The U.S. Environmental Protection Agency (EPA) is now including stand-by-power limits in their qualifications for the ENERGY STAR ® program. The ENERGY STAR label allows consumers to quickly identify the most energy-efficient products available. Products labeled with the ENERGY STAR have met strict criteria set by the U.S. EPA and the U.S. Department of Energy. To earn the label, products must use significantly less energy than non-labeled products. In the case of electronic appliances, ENERGY STAR appliances must use 50% less energy than standard appliances when they are operating, as well as when they are in stand-by mode. Purchase ENERGY STAR appliances to prevent the vampires from wasting energy, and your money.

So what’s the big deal if some electrical appliances use a bit of electricity when they are switched off, especially if that increases consumer convenience? Consider that there are about 20 vampire appliances in the typical home, and some of these appliances use almost as much electricity when switched off as when they are on. On a national level, vampire appliances cost consumers over a billion dollars per year! What does that mean in New York State? Let’s look at televisions. If the average cost of electricity in our state is 13.9 cents per kilowatt-hour, it would cost about $14.18 per year to pay for the electricity consumed while this energy thirsty TV was switched off. But if you owned the frugal, energy-sipping TV, the electricity consumed while this switch was off would cost only 69 cents per year. The energy-efficient TV consumes 20 times less electricity while providing the same level of convenience as the conventional TV. While $14 may not seem like a lot of money over the course of a year, remember that the typical home contains 20 vampire appliances; and the cost to feed energy-slurping vampires adds up quickly.

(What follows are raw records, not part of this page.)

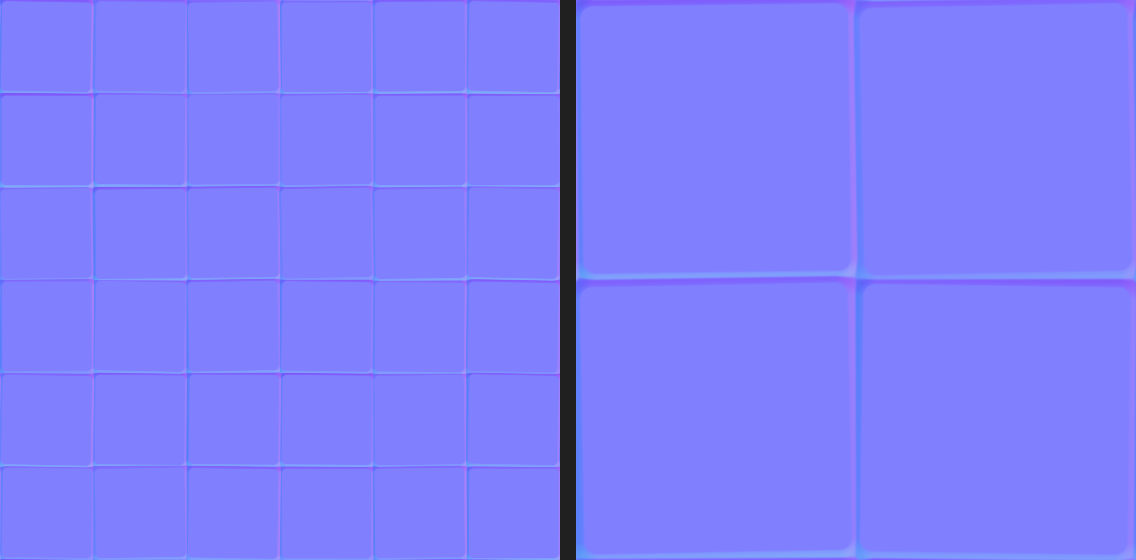
Left, the full canvas; right, a detail of the centre.
Give the GLSL for this texture map, as a three.js fragment shader.

```glsl
// Tangent-space normal map of a six by six grid of slightly crooked, bevelled square tiles.
varying vec2 vUv;

const float TILES = 6.0;            // repeats across and down
// Lengths below are in tile widths.
const float HALF_FACE = 0.478;      // half side of the flat face
const float CORNER_RADIUS = 0.045;
const float MAX_TURN = 0.022;       // radians
const float MAX_SHIFT = 0.006;
const float MAX_SEAM_BIAS = 0.007;  // moves seams toward one tile or the other
const float EDGE_SOFTNESS = 0.010;
const float SEAM_SOFTNESS = 0.004;
const float BEVEL_RAMP = 0.024;
const float MIN_TILT = 0.19;        // sideways part of the bevel normal
const float MAX_TILT = 0.38;

vec2 hash2(vec2 p) {
  vec2 h = vec2(dot(p, vec2(127.1, 311.7)), dot(p, vec2(269.5, 183.3)));
  return fract(sin(h) * 43758.55);
}

// Sideways normal in xy and distance from the face in z.
vec3 bevel(vec2 p, vec2 id) {
  float turn = (hash2(id + 11.3).x * 2.0 - 1.0) * MAX_TURN;
  float c = cos(turn);
  float s = sin(turn);
  vec2 shift = (hash2(id + 5.7) * 2.0 - 1.0) * MAX_SHIFT;
  vec2 local = mat2(c, -s, s, c) * (p - shift);

  // Rounded square and its outward direction.
  vec2 q = abs(local) - (HALF_FACE - CORNER_RADIUS);
  vec2 outer = max(q, 0.0);
  float d = length(outer) + min(max(q.x, q.y), 0.0) - CORNER_RADIUS;
  vec2 dir = sign(local) * outer / max(length(outer), 0.0001);

  // Each of the four sides has its own steepness.
  vec2 side = step(0.0, local);
  vec2 chance = vec2(hash2(id + 23.1 + side.x * 7.0).x,
                     hash2(id + 41.9 + side.y * 7.0).y);
  vec2 tilt = mix(vec2(MIN_TILT), vec2(MAX_TILT), chance);
  float rise = smoothstep(-0.5 * EDGE_SOFTNESS, 0.5 * EDGE_SOFTNESS, d);
  rise *= mix(0.6, 1.0, smoothstep(0.0, BEVEL_RAMP, d));
  return vec3(mat2(c, s, -s, c) * (dir * tilt * rise), d);
}

void main() {
  vec2 grid = vUv * TILES;
  vec2 cell = floor(grid);
  vec2 slope = vec2(0.0);
  float total = 0.0;

  // Nearest tile wins, with a narrow blend across the seam.
  for (int y = -1; y <= 1; y++) {
    for (int x = -1; x <= 1; x++) {
      vec2 tile = cell + vec2(float(x), float(y));
      vec2 id = mod(tile, TILES);
      vec3 b = bevel(grid - tile - 0.5, id);
      float bias = (hash2(id + 67.3).x * 2.0 - 1.0) * MAX_SEAM_BIAS;
      float weight = exp(-(max(b.z, -0.05) + bias) / SEAM_SOFTNESS);
      slope += b.xy * weight;
      total += weight;
    }
  }
  slope /= total;

  // Green points down the canvas.
  vec3 normal = vec3(slope.x, -slope.y, sqrt(1.0 - dot(slope, slope)));
  gl_FragColor = vec4(normal * 0.5 + 0.5, 1.0);
}
```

Saving electricity used by vampire appliances also has environmental benefits. The U.S. EPA reports that the amount of electricity consumed by vampire appliances is equivalent to the annual output of 12 electrical generating plants! And since electricity is often generated by burning fossil fuels, stand-by power consumption contributes to the production of greenhouse gasses and other air pollutants.

Consumer advocates suggest two immediate changes to help reduce stand-by electricity consumption.
1) If the appliance is on stand-by, and not really off, it should be labeled accordingly. This would alert consumers that the appliance is still consuming electricity. For instance, in many European countries, electrical appliances have three switches: On, Off and Stand-by. Consumers can switch the appliance to stand-by only if they want to maintain the appliance’s convenience features.
2) Manufacturers should be required to label their appliances with the stand-by
energy usage, which would allow consumers to make informed comparisons concerning the total electrical demands of appliances before making purchasing decisions. This may also increase competition among manufacturers to produce more efficient appliances.

There are some steps consumers can take to prevent vampire appliances from bleeding them of electricity and money.

  • Very thirsty vampires such as VCRs and set top boxes (such as satellite receivers and cable boxes) can be plugged into fuse-protected power strips. When the appliances are not in use, the power strip can be switched off. This will completely cut off the flow of electricity.
  • Consumers can encourage their U.S. representatives to support legislation that would require labeling of appliances with their standby energy requirements.

For more information on ENERGY STAR products and other New York Energy
$mart SM programs visit www.GetEnergySmart.org or call 1-877-NYSMART.

For help with other consumer related issues, contact Washington County Cooperative Extension
at 746-2560

References: “Satellite TV Receivers” Consumer Reports, Sept. 01, 2001.

Contact

Linda Law-Saunders
Family and Consumer Science Educator
lsl64@cornell.edu
(518) 746-2560

Last updated October 3, 2014